Exercise instructions:
Print the records below word for word, but leave out the pictures.
•••
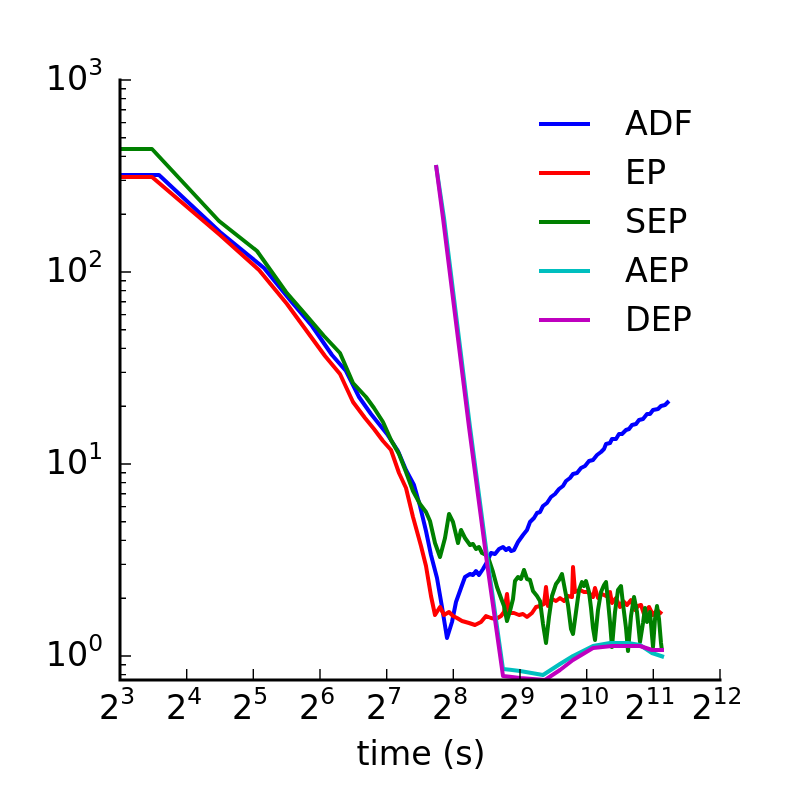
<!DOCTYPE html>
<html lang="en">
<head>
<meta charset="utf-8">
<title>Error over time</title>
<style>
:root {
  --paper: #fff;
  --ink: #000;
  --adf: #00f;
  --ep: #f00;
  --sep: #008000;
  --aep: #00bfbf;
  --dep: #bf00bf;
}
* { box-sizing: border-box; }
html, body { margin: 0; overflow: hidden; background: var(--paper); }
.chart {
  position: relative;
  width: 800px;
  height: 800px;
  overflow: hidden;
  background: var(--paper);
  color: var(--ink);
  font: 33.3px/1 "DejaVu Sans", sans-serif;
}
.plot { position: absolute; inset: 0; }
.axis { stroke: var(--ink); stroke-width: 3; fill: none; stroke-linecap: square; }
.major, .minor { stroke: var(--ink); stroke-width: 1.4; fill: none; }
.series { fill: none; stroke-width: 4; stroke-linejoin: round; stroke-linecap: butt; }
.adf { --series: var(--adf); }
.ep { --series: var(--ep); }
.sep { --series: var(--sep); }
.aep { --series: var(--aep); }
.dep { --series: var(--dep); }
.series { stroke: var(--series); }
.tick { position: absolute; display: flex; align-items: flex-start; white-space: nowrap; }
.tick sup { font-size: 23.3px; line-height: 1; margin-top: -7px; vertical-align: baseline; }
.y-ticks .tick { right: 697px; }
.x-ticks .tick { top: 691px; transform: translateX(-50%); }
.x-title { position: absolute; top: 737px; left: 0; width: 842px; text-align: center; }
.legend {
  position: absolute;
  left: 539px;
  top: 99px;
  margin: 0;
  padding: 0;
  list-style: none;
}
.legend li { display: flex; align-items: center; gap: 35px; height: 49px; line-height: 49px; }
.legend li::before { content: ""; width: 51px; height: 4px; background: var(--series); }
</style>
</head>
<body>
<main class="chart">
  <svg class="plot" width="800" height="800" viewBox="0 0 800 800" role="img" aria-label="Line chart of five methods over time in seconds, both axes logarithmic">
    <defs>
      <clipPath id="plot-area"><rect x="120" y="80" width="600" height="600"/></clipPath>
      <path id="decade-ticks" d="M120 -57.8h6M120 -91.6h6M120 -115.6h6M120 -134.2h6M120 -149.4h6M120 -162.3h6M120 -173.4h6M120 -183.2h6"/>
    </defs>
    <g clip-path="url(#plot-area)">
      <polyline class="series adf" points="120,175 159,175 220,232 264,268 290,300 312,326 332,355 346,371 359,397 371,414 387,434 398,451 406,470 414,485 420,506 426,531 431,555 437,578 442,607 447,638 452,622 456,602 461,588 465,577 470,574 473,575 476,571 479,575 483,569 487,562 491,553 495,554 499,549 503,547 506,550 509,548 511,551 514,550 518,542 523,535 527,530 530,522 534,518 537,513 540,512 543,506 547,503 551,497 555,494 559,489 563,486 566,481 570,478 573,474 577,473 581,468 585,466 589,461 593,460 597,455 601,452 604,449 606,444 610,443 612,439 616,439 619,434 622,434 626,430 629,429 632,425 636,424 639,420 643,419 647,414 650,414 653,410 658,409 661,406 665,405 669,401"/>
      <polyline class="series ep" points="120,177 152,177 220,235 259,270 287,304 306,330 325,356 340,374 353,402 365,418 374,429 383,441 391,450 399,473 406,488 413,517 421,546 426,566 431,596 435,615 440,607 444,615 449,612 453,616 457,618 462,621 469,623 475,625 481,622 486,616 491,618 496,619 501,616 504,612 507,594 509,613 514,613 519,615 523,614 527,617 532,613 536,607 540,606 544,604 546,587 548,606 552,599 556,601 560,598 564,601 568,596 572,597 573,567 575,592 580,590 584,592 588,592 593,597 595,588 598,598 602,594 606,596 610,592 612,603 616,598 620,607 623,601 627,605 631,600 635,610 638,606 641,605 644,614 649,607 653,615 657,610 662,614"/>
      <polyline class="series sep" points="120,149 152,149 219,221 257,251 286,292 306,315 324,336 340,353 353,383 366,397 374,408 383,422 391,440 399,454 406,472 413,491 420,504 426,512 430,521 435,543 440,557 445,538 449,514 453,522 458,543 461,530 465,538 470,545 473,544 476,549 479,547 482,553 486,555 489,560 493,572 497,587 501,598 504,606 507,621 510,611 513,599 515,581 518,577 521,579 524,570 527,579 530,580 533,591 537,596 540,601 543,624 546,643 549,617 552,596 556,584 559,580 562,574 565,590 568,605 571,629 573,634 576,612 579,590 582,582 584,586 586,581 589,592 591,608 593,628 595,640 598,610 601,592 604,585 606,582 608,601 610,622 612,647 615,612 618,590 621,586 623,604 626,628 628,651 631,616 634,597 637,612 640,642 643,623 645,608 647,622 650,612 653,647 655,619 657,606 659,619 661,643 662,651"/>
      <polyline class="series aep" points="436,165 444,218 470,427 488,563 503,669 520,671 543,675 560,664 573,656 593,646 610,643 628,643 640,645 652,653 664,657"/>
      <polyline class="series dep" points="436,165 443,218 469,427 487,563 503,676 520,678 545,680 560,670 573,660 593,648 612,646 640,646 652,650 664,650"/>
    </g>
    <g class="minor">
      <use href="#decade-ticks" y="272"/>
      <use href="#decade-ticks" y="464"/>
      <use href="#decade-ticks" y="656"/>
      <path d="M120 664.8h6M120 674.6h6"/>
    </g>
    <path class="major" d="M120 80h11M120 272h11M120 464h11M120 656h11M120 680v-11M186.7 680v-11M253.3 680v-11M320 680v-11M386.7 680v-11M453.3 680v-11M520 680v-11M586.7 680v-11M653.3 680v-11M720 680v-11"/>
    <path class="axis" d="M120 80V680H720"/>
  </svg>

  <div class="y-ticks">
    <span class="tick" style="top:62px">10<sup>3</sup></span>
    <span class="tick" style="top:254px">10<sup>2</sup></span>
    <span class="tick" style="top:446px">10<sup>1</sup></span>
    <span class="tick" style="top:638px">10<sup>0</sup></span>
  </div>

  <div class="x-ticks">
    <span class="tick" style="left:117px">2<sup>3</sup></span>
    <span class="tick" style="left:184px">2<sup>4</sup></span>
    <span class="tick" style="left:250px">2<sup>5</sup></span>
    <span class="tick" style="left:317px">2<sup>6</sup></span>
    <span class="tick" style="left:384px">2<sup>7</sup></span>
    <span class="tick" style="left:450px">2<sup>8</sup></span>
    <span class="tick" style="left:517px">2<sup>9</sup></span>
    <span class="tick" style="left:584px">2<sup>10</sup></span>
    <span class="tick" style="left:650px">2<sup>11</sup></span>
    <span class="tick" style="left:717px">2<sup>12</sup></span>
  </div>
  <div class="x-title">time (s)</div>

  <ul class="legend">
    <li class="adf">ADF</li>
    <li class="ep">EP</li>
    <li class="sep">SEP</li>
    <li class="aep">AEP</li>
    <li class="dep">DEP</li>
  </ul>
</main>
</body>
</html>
•••
Result:
<!DOCTYPE html>
<html lang="en">
<head>
<meta charset="utf-8">
<title>Error over time</title>
<style>
:root {
  --paper: #fff;
  --ink: #000;
  --adf: #00f;
  --ep: #f00;
  --sep: #008000;
  --aep: #00bfbf;
  --dep: #bf00bf;
}
* { box-sizing: border-box; }
html, body { margin: 0; overflow: hidden; background: var(--paper); }
.chart {
  position: relative;
  width: 800px;
  height: 800px;
  overflow: hidden;
  background: var(--paper);
  color: var(--ink);
  font: 33.3px/1 "DejaVu Sans", sans-serif;
}
.plot { position: absolute; inset: 0; }
.axis { stroke: var(--ink); stroke-width: 3; fill: none; stroke-linecap: square; }
.major, .minor { stroke: var(--ink); stroke-width: 1.4; fill: none; }
.series { fill: none; stroke-width: 4; stroke-linejoin: round; stroke-linecap: butt; }
.adf { --series: var(--adf); }
.ep { --series: var(--ep); }
.sep { --series: var(--sep); }
.aep { --series: var(--aep); }
.dep { --series: var(--dep); }
.series { stroke: var(--series); }
.tick { position: absolute; display: flex; align-items: flex-start; white-space: nowrap; }
.tick sup { font-size: 23.3px; line-height: 1; margin-top: -7px; vertical-align: baseline; }
.y-ticks .tick { right: 697px; }
.x-ticks .tick { top: 691px; transform: translateX(-50%); }
.x-title { position: absolute; top: 737px; left: 0; width: 842px; text-align: center; }
.legend {
  position: absolute;
  left: 539px;
  top: 99px;
  margin: 0;
  padding: 0;
  list-style: none;
}
.legend li { display: flex; align-items: center; gap: 35px; height: 49px; line-height: 49px; }
.legend li::before { content: ""; width: 51px; height: 4px; background: var(--series); }
</style>
</head>
<body>
<main class="chart">
  <svg class="plot" width="800" height="800" viewBox="0 0 800 800" role="img" aria-label="Line chart of five methods over time in seconds, both axes logarithmic">
    <defs>
      <clipPath id="plot-area"><rect x="120" y="80" width="600" height="600"/></clipPath>
      <path id="decade-ticks" d="M120 -57.8h6M120 -91.6h6M120 -115.6h6M120 -134.2h6M120 -149.4h6M120 -162.3h6M120 -173.4h6M120 -183.2h6"/>
    </defs>
    <g clip-path="url(#plot-area)">
      <polyline class="series adf" points="120,175 159,175 220,232 264,268 290,300 312,326 332,355 346,371 359,397 371,414 387,434 398,451 406,470 414,485 420,506 426,531 431,555 437,578 442,607 447,638 452,622 456,602 461,588 465,577 470,574 473,575 476,571 479,575 483,569 487,562 491,553 495,554 499,549 503,547 506,550 509,548 511,551 514,550 518,542 523,535 527,530 530,522 534,518 537,513 540,512 543,506 547,503 551,497 555,494 559,489 563,486 566,481 570,478 573,474 577,473 581,468 585,466 589,461 593,460 597,455 601,452 604,449 606,444 610,443 612,439 616,439 619,434 622,434 626,430 629,429 632,425 636,424 639,420 643,419 647,414 650,414 653,410 658,409 661,406 665,405 669,401"/>
      <polyline class="series ep" points="120,177 152,177 220,235 259,270 287,304 306,330 325,356 340,374 353,402 365,418 374,429 383,441 391,450 399,473 406,488 413,517 421,546 426,566 431,596 435,615 440,607 444,615 449,612 453,616 457,618 462,621 469,623 475,625 481,622 486,616 491,618 496,619 501,616 504,612 507,594 509,613 514,613 519,615 523,614 527,617 532,613 536,607 540,606 544,604 546,587 548,606 552,599 556,601 560,598 564,601 568,596 572,597 573,567 575,592 580,590 584,592 588,592 593,597 595,588 598,598 602,594 606,596 610,592 612,603 616,598 620,607 623,601 627,605 631,600 635,610 638,606 641,605 644,614 649,607 653,615 657,610 662,614"/>
      <polyline class="series sep" points="120,149 152,149 219,221 257,251 286,292 306,315 324,336 340,353 353,383 366,397 374,408 383,422 391,440 399,454 406,472 413,491 420,504 426,512 430,521 435,543 440,557 445,538 449,514 453,522 458,543 461,530 465,538 470,545 473,544 476,549 479,547 482,553 486,555 489,560 493,572 497,587 501,598 504,606 507,621 510,611 513,599 515,581 518,577 521,579 524,570 527,579 530,580 533,591 537,596 540,601 543,624 546,643 549,617 552,596 556,584 559,580 562,574 565,590 568,605 571,629 573,634 576,612 579,590 582,582 584,586 586,581 589,592 591,608 593,628 595,640 598,610 601,592 604,585 606,582 608,601 610,622 612,647 615,612 618,590 621,586 623,604 626,628 628,651 631,616 634,597 637,612 640,642 643,623 645,608 647,622 650,612 653,647 655,619 657,606 659,619 661,643 662,651"/>
      <polyline class="series aep" points="436,165 444,218 470,427 488,563 503,669 520,671 543,675 560,664 573,656 593,646 610,643 628,643 640,645 652,653 664,657"/>
      <polyline class="series dep" points="436,165 443,218 469,427 487,563 503,676 520,678 545,680 560,670 573,660 593,648 612,646 640,646 652,650 664,650"/>
    </g>
    <g class="minor">
      <use href="#decade-ticks" y="272"/>
      <use href="#decade-ticks" y="464"/>
      <use href="#decade-ticks" y="656"/>
      <path d="M120 664.8h6M120 674.6h6"/>
    </g>
    <path class="major" d="M120 80h11M120 272h11M120 464h11M120 656h11M120 680v-11M186.7 680v-11M253.3 680v-11M320 680v-11M386.7 680v-11M453.3 680v-11M520 680v-11M586.7 680v-11M653.3 680v-11M720 680v-11"/>
    <path class="axis" d="M120 80V680H720"/>
  </svg>

  <div class="y-ticks">
    <span class="tick" style="top:62px">10<sup>3</sup></span>
    <span class="tick" style="top:254px">10<sup>2</sup></span>
    <span class="tick" style="top:446px">10<sup>1</sup></span>
    <span class="tick" style="top:638px">10<sup>0</sup></span>
  </div>

  <div class="x-ticks">
    <span class="tick" style="left:117px">2<sup>3</sup></span>
    <span class="tick" style="left:184px">2<sup>4</sup></span>
    <span class="tick" style="left:250px">2<sup>5</sup></span>
    <span class="tick" style="left:317px">2<sup>6</sup></span>
    <span class="tick" style="left:384px">2<sup>7</sup></span>
    <span class="tick" style="left:450px">2<sup>8</sup></span>
    <span class="tick" style="left:517px">2<sup>9</sup></span>
    <span class="tick" style="left:584px">2<sup>10</sup></span>
    <span class="tick" style="left:650px">2<sup>11</sup></span>
    <span class="tick" style="left:717px">2<sup>12</sup></span>
  </div>
  <div class="x-title">time (s)</div>

  <ul class="legend">
    <li class="adf">ADF</li>
    <li class="ep">EP</li>
    <li class="sep">SEP</li>
    <li class="aep">AEP</li>
    <li class="dep">DEP</li>
  </ul>
</main>
</body>
</html>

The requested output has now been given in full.